Doc Hastings

Washington Republican

Rep. Doc Hastings

What the Post found

Estimated wealth

$962,006 in 2010

8% since 2004

Financial approach

Institutional Investor

Invests in: Agribusiness, Mixed, Finance / Insurance / Real Estate

Hastings’s financial disclosure forms

Each year, lawmakers are required to file financial disclosure forms that list assets, liabilities, stock transactions, outside employment, spousal employment and travel reimbursements.

Public projects, private interests

Earmark near personal property: $750,000

In 2009, Hastings secured a $750,000 earmark to replace an outdated railroad underpass with a new bridge in Pasco, Wash. Columbia Basin Paper & Supply, a janitorial business that Hastings owned and ran until he was elected, is about three blocks to the west. His brother now operates the company, but Hastings and his wife still own the land and the building. Hastings said the location of his property had no bearing on his support for the project. "Every business in Pasco will benefit," he said.

Hastings’s financial portrait

The Post examined the personal finances disclosed by all members of Congress and computerized by Center for Responsive Politics to show how they manage their assets and invest their money.

Hastings

House median

Estimated wealth

$962,006 in 2010

Change in estimated wealth

8% since 2004

More wealth and less aggressive

Lawmakers who use safer investment strategies to protect accumulated wealth.

Wealthier

More aggressive

Financial approach

Institutional Investor

117 lawmakers are primarily invested in mutual funds and managed retirement funds that have a balance of stocks and bonds, which are often very safe but can be managed to be more or less aggressive.

What industries does Hastings invest in?

Many assets can be tied to specific industries, such as finance, agriculture or
natural resources. "Mixed" investments are assets not tied to a specific industry.

Hastings's estimated
2010 liabilities

None

What asset types does Hastings hold?

Assets are lumped into groups such as real estate, stocks,
mutual funds or cash.

NOTE: "Mixed" investments are assets that are not tied to a specific industry. Charted change in annual estimated wealth is capped at 200 percent increase and 100 percent decrease for clarity. See the full methodology here.
SOURCES: Congressional financial disclosure forms, Center for Responsive Politics, Washington Post analysis.

About the data

The estimation of assets for lawmakers is based on calculating the midpoint of reported value ranges for holdings and liabilities that members of Congress list on financial disclosure forms. It does not reflect assets lawmakers are not required to disclose, such as personal residences and non-interest bearing bank accounts. The estimation is not intended to provide a complete portrait of the net worth of each legislator, but rather show their relative standing in Congress and how their holdings have changed over time.

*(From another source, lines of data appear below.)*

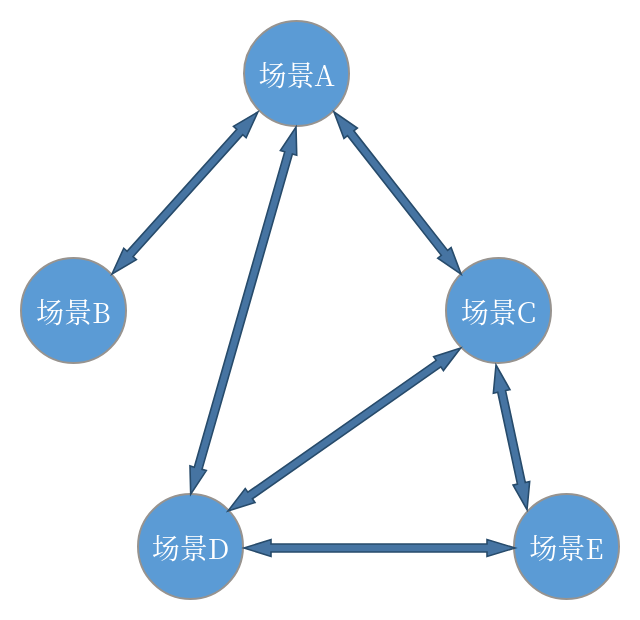
<!DOCTYPE html>
<html lang="zh-CN">
<head>
<meta charset="utf-8">
<title>场景关系图</title>
<style>
:root {
  --paper: #ffffff;
  --node-fill: #5b9bd5;
  --node-edge: #97938f;
  --node-text: #ffffff;
  --arrow-fill: #4674a2;
  --arrow-edge: #274b6b;
}
* { box-sizing: border-box; }
html, body { margin: 0; overflow: hidden; }
.diagram {
  position: relative;
  width: 640px;
  height: 620px;
  overflow: hidden;
  background: var(--paper);
}
.links { position: absolute; inset: 0; display: block; }
.links polygon {
  fill: var(--arrow-fill);
  stroke: var(--arrow-edge);
  stroke-width: 1.6;
  stroke-linejoin: miter;
}
.node {
  position: absolute;
  width: 107px;
  height: 107px;
  display: flex;
  align-items: center;
  justify-content: center;
  border: 2px solid var(--node-edge);
  border-radius: 50%;
  background: var(--node-fill);
  color: var(--node-text);
  font: 300 28px/1 "Noto Serif CJK SC", "Noto Serif CJK JP", serif;
  white-space: nowrap;
}
.node-a { left: 243px; top: 20px; }
.node-b { left: 20px; top: 257px; }
.node-c { left: 445px; top: 257px; }
.node-d { left: 137px; top: 493px; }
.node-e { left: 513px; top: 493px; }
</style>
</head>
<body>
<main class="diagram">
  <div class="node node-a">场景A</div>
  <div class="node node-b">场景B</div>
  <div class="node node-c">场景C</div>
  <div class="node node-d">场景D</div>
  <div class="node node-e">场景E</div>
  <svg class="links" width="640" height="620" viewBox="0 0 640 620" aria-hidden="true">
    <polygon id="link-b-a" transform="translate(112 274) rotate(-48)" points="0,0 27,-8.5 27,-4 191,-4 191,-8.5 218,0 191,8.5 191,4 27,4 27,8.5"/>
    <polygon id="link-a-d" transform="translate(296 127) rotate(106)" points="0,0 27,-8.5 27,-4 355,-4 355,-8.5 382,0 355,8.5 355,4 27,4 27,8.5"/>
    <polygon id="link-a-c" transform="translate(334 112) rotate(51.9)" points="0,0 27,-8.5 27,-4 179,-4 179,-8.5 206,0 179,8.5 179,4 27,4 27,8.5"/>
    <polygon id="link-d-c" transform="translate(228 511) rotate(-35)" points="0,0 27,-8.5 27,-4 257,-4 257,-8.5 284,0 257,8.5 257,4 27,4 27,8.5"/>
    <polygon id="link-c-e" transform="translate(496 365) rotate(77.9)" points="0,0 27,-8.5 27,-4 121,-4 121,-8.5 148,0 121,8.5 121,4 27,4 27,8.5"/>
    <polygon id="link-d-e" transform="translate(244 548)" points="0,0 27,-8.5 27,-4 243,-4 243,-8.5 271,0 243,8.5 243,4 27,4 27,8.5"/>
  </svg>
</main>
</body>
</html>
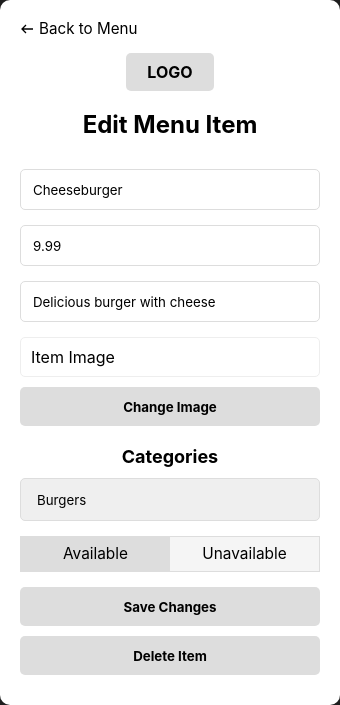
<!DOCTYPE html>
<html lang="en">
<head>
<meta charset="utf-8">
<title>Edit Menu Item</title>
<style>
:root {
  --backdrop: #1e1e1e;
  --surface: #fff;
  --ink: #000;
  --fill: #ddd;
  --fill-soft: #efefef;
  --fill-pale: #f5f5f5;
  --border: #ddd;
  --border-soft: #eee;
}
* { box-sizing: border-box; margin: 0; }
html, body { width: 340px; height: 705px; overflow: hidden; background: var(--backdrop); }
body { font: 16px/20px Inter, Roboto, sans-serif; color: var(--ink); }
a { color: inherit; text-decoration: none; }
.screen {
  display: flex; flex-direction: column;
  width: 340px; height: 705px; padding: 19px 20px 30px;
  background: var(--surface); border-radius: 10px;
}
.back { display: flex; align-items: center; gap: 5px; height: 20px; font-size: 15.2px; white-space: nowrap; }
.back svg { flex: none; }
.logo {
  display: grid; place-items: center; align-self: center;
  width: 88px; height: 38px; margin-top: 14px;
  background: var(--fill); border-radius: 5px; font-weight: 700;
}
h1 { margin-top: 19px; font-size: 24px; line-height: 30px; font-weight: 700; text-align: center; white-space: nowrap; }
.fields { display: grid; grid-template-rows: repeat(3, 41px) 40px; gap: 15px; margin-top: 29px; }
.field {
  display: flex; align-items: center; padding: 0 12px;
  border: 1px solid var(--border); border-radius: 5px; font-size: 13.3px;
}
.item-image { padding: 0 10px; border-color: var(--border-soft); font-size: 16px; }
.button {
  display: grid; place-items: center; height: 39px; margin-top: 10px;
  background: var(--fill); border-radius: 5px; font-size: 13.3px; font-weight: 700;
}
h2 { margin-top: 20px; font-size: 18px; line-height: 22px; font-weight: 700; text-align: center; }
.category { height: 43px; margin-top: 10px; padding: 0 16px; background: var(--fill-soft); }
.availability {
  display: grid; grid-template-columns: 1fr 1fr; height: 36px; margin: 15px 0 5px;
  border: 1px solid var(--border); background: var(--fill-pale); font-size: 15.4px;
}
.option { display: grid; place-items: center; }
.option.selected { background: var(--fill); }
</style>
</head>
<body>
<main class="screen">
  <a class="back" href="#">
    <svg width="14" height="12" viewBox="0 0 14 12" fill="none" stroke="currentColor" stroke-width="1.3" aria-hidden="true"><path d="M13 6H2M6 2L2 6L6 10"/></svg>
    <span>Back to Menu</span>
  </a>
  <div class="logo">LOGO</div>
  <h1>Edit Menu Item</h1>
  <section class="fields">
    <div class="field">Cheeseburger</div>
    <div class="field">9.99</div>
    <div class="field">Delicious burger with cheese</div>
    <div class="field item-image">Item Image</div>
  </section>
  <a class="button" href="#">Change Image</a>
  <h2>Categories</h2>
  <div class="field category">Burgers</div>
  <div class="availability">
    <a class="option selected" href="#">Available</a>
    <a class="option" href="#">Unavailable</a>
  </div>
  <a class="button" href="#">Save Changes</a>
  <a class="button" href="#">Delete Item</a>
</main>
</body>
</html>
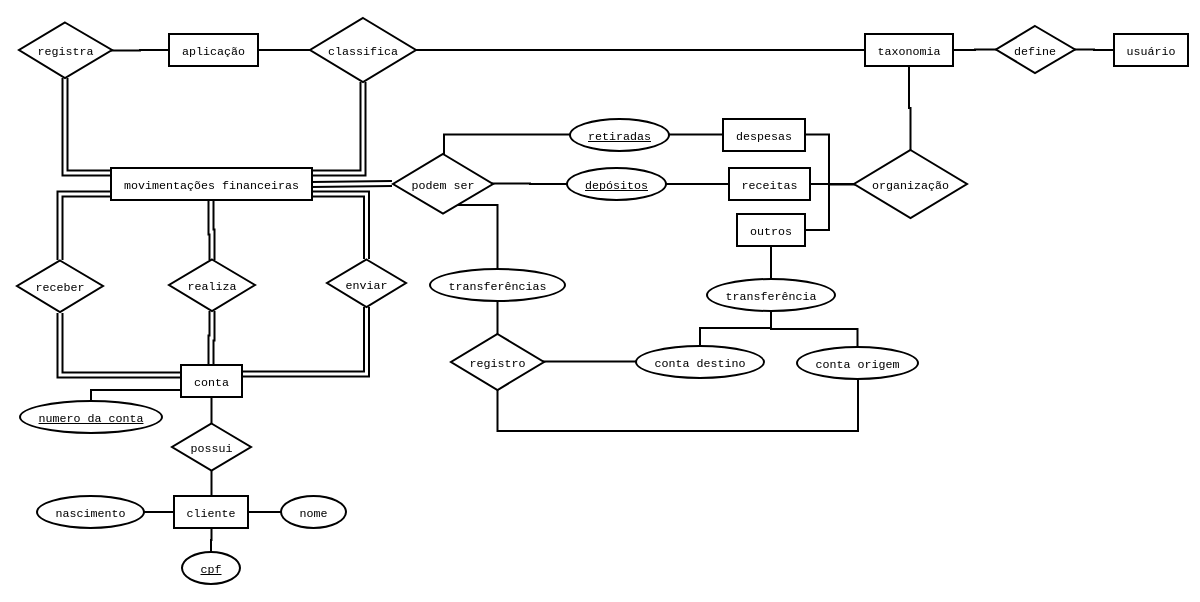
<!DOCTYPE html>
<html lang="pt">
<head>
<meta charset="utf-8">
<title>Diagrama entidade-relacionamento</title>
<style>
  :root { --ink: #000; --paper: #fff; }
  * { box-sizing: border-box; }
  html, body { margin: 0; background: var(--paper); }
  .diagram {
    position: relative; width: 1200px; height: 602px; overflow: hidden;
    background: var(--paper); color: var(--ink);
    font: 11.67px/14px "Liberation Mono", monospace;
  }
  .shapes { position: absolute; left: 0; top: 0; display: block; }
  .links { fill: none; stroke: var(--ink); stroke-width: 2; }
  .outer { fill: none; stroke: var(--ink); stroke-width: 7; }
  .inner { fill: none; stroke: var(--paper); stroke-width: 3; }
  .diamonds { fill: var(--paper); stroke: var(--ink); stroke-width: 2; }
  .node {
    position: absolute; left: var(--x); top: var(--y); width: var(--w); height: 34px;
    display: flex; align-items: center; justify-content: center;
    padding-top: 4px; white-space: nowrap;
  }
  .entity, .attribute { border: 2px solid var(--ink); background: var(--paper); }
  .attribute { border-radius: 50%; }
  .relation { transform: translateX(-50%); }
  .key { text-decoration: underline; text-decoration-skip-ink: none; }
</style>
</head>
<body>
<main class="diagram">
  <svg class="shapes" width="1200" height="602" viewBox="0 0 1200 602" aria-hidden="true">
    <defs>
      <g id="total">
        <path d="M65 78V173H112"/>
        <path d="M363 82V173H311"/>
        <path d="M112 194H60V260"/>
        <path d="M311 194H366.5V259"/>
        <path d="M60 313V375H182"/>
        <path d="M366.5 307V374H241"/>
        <path d="M211 199L211 232L212 232L212 260"/>
        <path d="M212 311L212 338L211 338L211 366"/>
        <path d="M311 184.5L392 183.5"/>
      </g>
    </defs>
    <use href="#total" class="outer"/>
    <use href="#total" class="inner"/>
    <g class="links">
      <path d="M110 50.5H140V50H170"/>
      <path d="M257 50H312"/>
      <path d="M414 50H866"/>
      <path d="M952 50H975V49.5H998"/>
      <path d="M1072 49.5H1094V50H1115"/>
      <path d="M909 65V108H910.5V152"/>
      <path d="M444 156V134.5H571"/>
      <path d="M668 134.5H724"/>
      <path d="M491 183.5H530V184H568"/>
      <path d="M665 184H730"/>
      <path d="M809 184H856"/>
      <path d="M804 134.5H829V230H804"/>
      <path d="M829 184.5H856"/>
      <path d="M455 205H497.5V270"/>
      <path d="M497.5 300V336"/>
      <path d="M542 361.5H637"/>
      <path d="M497.5 388V431H858V378"/>
      <path d="M771 245V280"/>
      <path d="M771 310V328H700V347"/>
      <path d="M771 310V329H857.5V348"/>
      <path d="M182 390H91V402"/>
      <path d="M211.5 396V426"/>
      <path d="M211.5 468V497"/>
      <path d="M143 512H175"/>
      <path d="M247 512H282"/>
      <path d="M211.5 527V540H211V553"/>
    </g>
    <g class="diamonds">
      <polygon points="65,22.5 112,50 65,78 19,50"/>
      <polygon points="363,18 416,50 363,82 310,50"/>
      <polygon points="1035,26 1075,49.5 1035,73 996,49.5"/>
      <polygon points="443,154 493,184 443,213.5 393,184"/>
      <polygon points="910.5,150 967,184 910.5,218 854,184"/>
      <polygon points="60,260.5 103,286 60,312 17,286"/>
      <polygon points="212,259.5 255,285 212,311 169,285"/>
      <polygon points="366.5,259.5 406,283 366.5,307 327,283"/>
      <polygon points="497.5,334 544,362 497.5,390 451,362"/>
      <polygon points="211.5,423.5 251,447 211.5,470.5 172,447"/>
    </g>
  </svg>

  <div class="node relation" style="--x:65.5px;--y:33px;--w:92px">registra</div>
  <div class="node relation" style="--x:363px;--y:33px;--w:106px">classifica</div>
  <div class="node relation" style="--x:1035px;--y:33px;--w:78px">define</div>
  <div class="node relation" style="--x:443px;--y:167px;--w:100px">podem ser</div>
  <div class="node relation" style="--x:910.5px;--y:167px;--w:113px">organização</div>
  <div class="node relation" style="--x:60px;--y:269px;--w:86px">receber</div>
  <div class="node relation" style="--x:212px;--y:268px;--w:86px">realiza</div>
  <div class="node relation" style="--x:366.5px;--y:267px;--w:79px">enviar</div>
  <div class="node relation" style="--x:497.5px;--y:345px;--w:93px">registro</div>
  <div class="node relation" style="--x:211.5px;--y:430px;--w:79px">possui</div>

  <div class="node entity" style="--x:168px;--y:33px;--w:91px">aplicação</div>
  <div class="node entity" style="--x:864px;--y:33px;--w:90px">taxonomia</div>
  <div class="node entity" style="--x:1113px;--y:33px;--w:76px">usuário</div>
  <div class="node entity" style="--x:110px;--y:167px;--w:203px">movimentações financeiras</div>
  <div class="node entity" style="--x:722px;--y:118px;--w:84px">despesas</div>
  <div class="node entity" style="--x:728px;--y:167px;--w:83px">receitas</div>
  <div class="node entity" style="--x:736px;--y:213px;--w:70px">outros</div>
  <div class="node entity" style="--x:180px;--y:364px;--w:63px">conta</div>
  <div class="node entity" style="--x:173px;--y:495px;--w:76px">cliente</div>

  <div class="node attribute key" style="--x:569px;--y:118px;--w:101px">retiradas</div>
  <div class="node attribute key" style="--x:566px;--y:167px;--w:101px">depósitos</div>
  <div class="node attribute" style="--x:429px;--y:268px;--w:137px">transferências</div>
  <div class="node attribute" style="--x:706px;--y:278px;--w:130px">transferência</div>
  <div class="node attribute" style="--x:635px;--y:345px;--w:130px">conta destino</div>
  <div class="node attribute" style="--x:796px;--y:346px;--w:123px">conta origem</div>
  <div class="node attribute key" style="--x:19px;--y:400px;--w:144px">numero da conta</div>
  <div class="node attribute" style="--x:36px;--y:495px;--w:109px">nascimento</div>
  <div class="node attribute" style="--x:280px;--y:495px;--w:67px">nome</div>
  <div class="node attribute key" style="--x:181px;--y:551px;--w:60px">cpf</div>
</main>
</body>
</html>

If you're a member of Congress who would like to further clarify your financial portrait, please contact us at capitolassets@washpost.com.